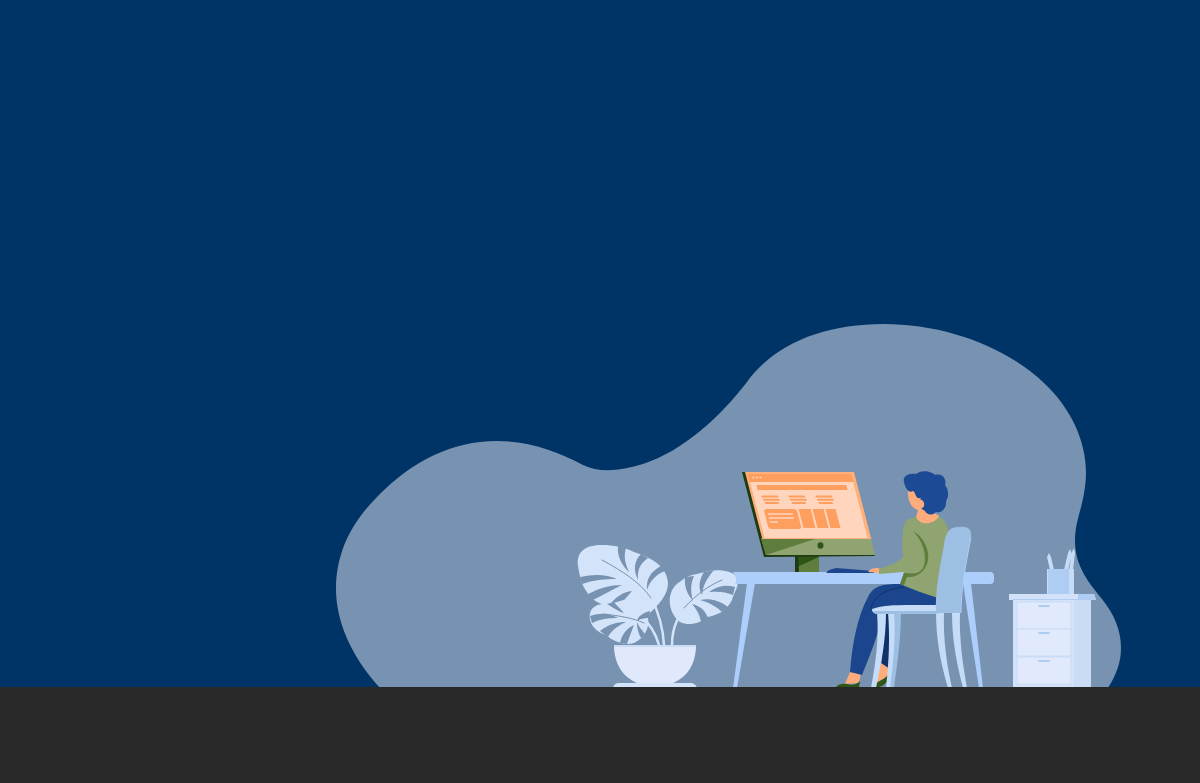
<!DOCTYPE html>
<html lang="en">
<head>
<meta charset="utf-8">
<title>Working at a desk</title>
<style>
:root {
  --navy: #003366; --floor: #282828; --blob: #7793b1;
  --leaf: #d3e3f9; --pot: #dfe9fb; --pot-shade: #c9dbf5;
  --desk: #adcdfb; --chair: #9cbfe3; --chair-light: #c5dcf8;
  --cabinet: #d3e2f9; --drawer: #e0eafc; --cabinet-edge: #afcdf3;
  --orange: #ff9f5f; --orange-mid: #ffb07a; --peach: #ffd5bd;
  --olive: #8fa470; --green: #5f7d3c; --forest: #2e5417; --bottle: #1e3a12;
  --hair: #1c4a94; --jeans: #1b468d; --jeans-dark: #0f3168; --skin: #ffac7c;
}
html, body { margin: 0; height: 100%; overflow: hidden; background: var(--navy); }
.scene { display: block; width: 1200px; height: 783px; }
.blob, .slits { fill: var(--blob); }
.leaf { fill: var(--leaf); }
.stems { fill: none; stroke: var(--leaf); stroke-width: 2.5; stroke-linecap: round; }
.veins { fill: none; stroke: var(--blob); stroke-linecap: round; stroke-width: 1; }
.desk { fill: var(--desk); }
.orange { fill: var(--orange); }
.copy-lines { fill: none; stroke: var(--orange); stroke-width: 2; stroke-linecap: round; }
.skin { fill: var(--skin); }
.jeans { fill: var(--jeans); }
.shoe { fill: var(--forest); }
.chair-light { fill: var(--chair-light); }
.chair { fill: var(--chair); }
.drawer { fill: var(--drawer); stroke: var(--pot-shade); }
.handle { fill: var(--cabinet-edge); }
</style>
</head>
<body>
<svg class="scene" viewBox="0 0 1200 783" role="img" aria-label="Person working at a desk with a computer, a potted plant and a drawer cabinet">
  <defs>
    <g id="text-block">
      <path d="M0 0H15M0.8 3.2H15.8M1.6 6.4H14"/>
    </g>
    <g id="drawer">
      <rect class="drawer" width="54" height="27"/>
      <rect class="handle" x="21" y="3" width="12" height="2" rx="1"/>
    </g>
  </defs>

  <rect width="1200" height="783" fill="var(--navy)"/>
  <path class="blob" d="M380 688C350 655 336 620 336 589C336 552 352 522 377 497C412 461 452 441 497 441C529 441 557 451 583 465C599 473 621 471 643 464C683 451 720 417 747 382C775 343 825 324 884 324C942 324 1004 345 1044 383C1076 413 1090 452 1085 487C1082 510 1075 521 1075 541C1075 567 1090 584 1102 599C1114 614 1121 630 1121 648C1121 663 1116 675 1108 688Z"/>

  <g id="plant">
    <g class="stems">
      <path d="M651 597C658 611 663 626 664 645"/>
      <path d="M640 615C650 624 656 634 659 645"/>
      <path d="M692 602C678 613 672 628 672 645"/>
    </g>
    <g id="large-leaf">
      <path class="leaf" d="M578 566C576 551 586 545 602 545C614 545 624 547 634 552C653 558 667 567 668 583C668 595 659 604 651 612C643 618 633 609 624 604C612 608 598 605 592 598C581 587 580 577 578 566Z"/>
      <path class="slits" d="M580 577C594 574 606 574 617 579C605 579 593 580 582 584ZM588 594C600 588 610 585 622 585C611 590 601 596 593 600ZM608 607C615 597 623 592 632 591C627 597 622 602 619 608ZM618 546C617 555 621 565 629 572C624 561 624 555 626 548ZM641 554C634 561 633 570 638 580C637 569 641 563 648 558ZM661 566C650 572 646 580 647 590C650 580 657 574 665 571Z"/>
      <path class="veins" d="M602 560C622 571 640 582 651 598"/>
    </g>
    <g id="small-leaf">
      <path class="leaf" d="M590 620C588 609 595 603 607 604C621 602 633 595 645 597C653 602 651 611 648 618C650 628 644 638 634 643C624 646 613 641 606 635C597 632 592 627 590 620Z"/>
      <path class="slits" d="M590 616C602 612 610 614 618 618C608 618 600 619 592 623ZM600 631C609 624 617 622 626 622C617 626 611 631 608 637ZM620 643C622 634 627 628 634 625C631 633 629 638 627 644ZM607 604C613 607 617 611 624 613C619 607 616 605 614 602ZM650 611C643 613 638 616 637 621C642 618 646 618 649 618ZM645 634C642 630 639 627 637 622C637 630 639 634 641 638Z"/>
      <path class="veins" d="M604 614C620 616 633 618 644 623"/>
    </g>
    <g id="right-leaf">
      <path class="leaf" d="M672 612C667 600 670 587 681 581C688 574 700 574 708 571C720 569 733 571 737 577C740 586 734 592 732 600C726 612 715 616 707 617C700 624 688 626 680 622C676 619 674 616 672 612Z"/>
      <path class="slits" d="M685 577C684 586 687 594 693 601C690 590 691 583 694 576ZM704 572C699 580 698 588 702 595C703 585 707 578 714 570ZM735 587C724 584 716 587 709 592C719 591 726 592 733 595ZM728 607C719 600 709 598 700 600C711 603 718 608 722 612ZM708 618C705 610 700 606 692 604C698 611 700 616 701 622Z"/>
      <path class="veins" d="M722 580C708 586 697 594 684 608"/>
    </g>
    <path d="M614 645H696C696 665 686 679 670 684H640C624 679 614 665 614 645Z" fill="var(--pot)"/>
    <path d="M614 645H696V647H614Z" fill="var(--pot-shade)"/>
    <path d="M613 688C614 684 616 683 620 683H690C694 683 696 685 697 688Z" fill="var(--leaf)"/>
  </g>

  <g id="desk" class="desk">
    <path d="M747 583H755L737 688H733Z"/>
    <path d="M963 583H971L983 688H979Z"/>
    <path d="M733 572H990Q994 572 994 576V580Q994 584 990 584H735Q738 578 733 572Z"/>
  </g>

  <g id="computer">
    <path d="M795 553H819L818 572H796Z" fill="var(--forest)"/>
    <path d="M797 567L819 557V572H797Z" fill="var(--green)"/>
    <path d="M795 555H798L799 572H795Z" fill="var(--bottle)"/>
    <path d="M742 472H746L768 555L874 554L875 556L764 557Z" fill="var(--bottle)"/>
    <path d="M761 538H871L875 555H766Z" fill="var(--olive)"/>
    <path d="M761 538H818L766 555Z" fill="var(--green)"/>
    <ellipse cx="820.5" cy="545.5" rx="3" ry="3.2" fill="var(--forest)"/>
    <g id="screen" transform="translate(745 472) skewX(14.5)">
      <rect width="109" height="67" fill="var(--orange-mid)"/>
      <rect x="2.5" y="10" width="103" height="56" fill="var(--peach)"/>
      <rect class="orange" x="2" y="2" width="104" height="8"/>
      <g fill="var(--peach)">
        <circle cx="7" cy="5.5" r="1"/><circle cx="10.5" cy="5.5" r="1"/><circle cx="14" cy="5.5" r="1"/>
      </g>
      <rect class="orange" x="8" y="13" width="90" height="5"/>
      <g class="copy-lines">
        <use href="#text-block" x="11" y="24.5"/>
        <use href="#text-block" x="38" y="24.5"/>
        <use href="#text-block" x="65" y="24.5"/>
      </g>
      <rect class="orange" x="9" y="37" width="33" height="20" rx="3"/>
      <path d="M12 42H37M12 46H37M12 50H20" fill="none" stroke="var(--peach)" stroke-width="1.5"/>
      <rect class="orange" x="44" y="37" width="12" height="19"/>
      <rect class="orange" x="58" y="37" width="11" height="19"/>
      <rect class="orange" x="71" y="37" width="10" height="19"/>
    </g>
    <path d="M829 570L836 568L874 571V573H826Z" fill="var(--jeans)"/>
  </g>

  <g id="worker">
    <path d="M884 612H895L891 668L881 670Z" fill="var(--jeans-dark)"/>
    <path class="skin" d="M881 663L890 669L888 676L876 683Z"/>
    <path class="shoe" d="M890 672C888 683 884 688 873 687C875 682 880 682 886 677Z"/>
    <path class="skin" d="M850 672L861 673L859 683L845 684Z"/>
    <path class="shoe" d="M860 681L859 687H836C838 684 843 683 847 684C853 686 857 684 860 681Z"/>
    <path class="jeans" d="M938 607H885C880 628 872 651 862 675L850 672C852 646 857 617 868 597C874 584 886 584 903 584L938 594Z"/>
    <path d="M871 609C873 596 886 589 904 587" fill="none" stroke="var(--jeans-dark)"/>
    <path class="skin" d="M868 572C871 568 876 567 881 569L880 573Z"/>
    <path d="M905 522C911 515 925 518 936 515C945 517 950 529 949 541L938 598C925 594 912 589 900 584L904 572L879 574V569C889 566 899 562 903 557C902 544 902 532 905 522Z" fill="var(--olive)"/>
    <path d="M913 531C923 541 927 555 924 566C920 576 910 573 904 573L900 584L904 585L907 577C918 578 930 569 928 553C926 542 920 535 913 531Z" fill="var(--green)"/>
    <path class="skin" d="M908 487C907 498 910 508 918 510L916 517C920 526 934 525 939 516L931 511V494L920 484Z"/>
    <path d="M904 482C902 475 911 473 916 474C923 469 932 472 935 475C942 473 947 479 945 485C949 490 949 497 946 501C947 508 941 514 936 512C932 516 927 515 925 511C919 508 919 502 921 498C915 500 916 492 913 491C910 493 906 491 904 482Z" fill="var(--hair)"/>
    <path class="skin" d="M918 501C921 498 925 501 924 506C922 510 919 508 918 501Z"/>
  </g>

  <g id="chair">
    <path class="chair" d="M891 612H901C901 640 897 665 894 688H889C892 661 894 638 891 612Z"/>
    <path class="chair-light" d="M877 612H886C886 640 881 665 876 688H871C876 661 879 638 877 612Z"/>
    <path class="chair-light" d="M888 612H894C896 640 893 665 890 688H886C889 661 890 638 888 612ZM936 612H944C943 640 947 665 952 688H948C940 661 936 638 936 612ZM952 612H960C959 640 963 665 967 688H963C956 661 952 638 952 612Z"/>
    <path class="chair-light" d="M872 609C884 604 904 605 937 605V613H875Q872 613 872 609Z"/>
    <path class="chair" d="M873 611H937V614H875Z"/>
    <path class="chair" d="M936 613C935 593 939 571 944 545C946 530 951 527 958 527C968 526 972 529 971 537C966 563 961 588 961 613Z"/>
    <path d="M961 613C961 588 966 563 971 537" fill="none" stroke="var(--desk)" stroke-width="1"/>
  </g>

  <g id="cabinet">
    <g id="pencil-cup">
      <path class="chair-light" d="M1050 570L1047 557L1049 553L1051 557L1054 570ZM1064 570L1068 553L1070 549L1072 554L1068 570ZM1069 570L1072 552L1074 548L1075 553L1073 570Z"/>
      <rect x="1047" y="569" width="27" height="26" fill="var(--chair-light)"/>
      <rect class="handle" x="1048" y="569" width="21" height="26"/>
    </g>
    <rect x="1013" y="599" width="78" height="89" fill="var(--cabinet)"/>
    <rect x="1074" y="599" width="17" height="89" fill="var(--pot-shade)"/>
    <path d="M1009 594H1094L1096 600H1009Z" fill="var(--cabinet)"/>
    <path class="handle" d="M1078 594H1094L1096 600H1078Z"/>
    <rect class="handle" x="1013" y="599" width="78" height="1"/>
    <use href="#drawer" x="1017" y="602"/>
    <use href="#drawer" x="1017" y="629"/>
    <use href="#drawer" x="1017" y="657"/>
  </g>

  <rect id="floor" y="687" width="1200" height="96" fill="var(--floor)"/>
</svg>
</body>
</html>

> [WORK INSTRUCTIONS] All lines of the material that contain the string "shade" are to be copied.

> [ANSWER FOR THE TASK]
  --leaf: #d3e3f9; --pot: #dfe9fb; --pot-shade: #c9dbf5;
.drawer { fill: var(--drawer); stroke: var(--pot-shade); }
    <path d="M614 645H696V647H614Z" fill="var(--pot-shade)"/>
    <rect x="1074" y="599" width="17" height="89" fill="var(--pot-shade)"/>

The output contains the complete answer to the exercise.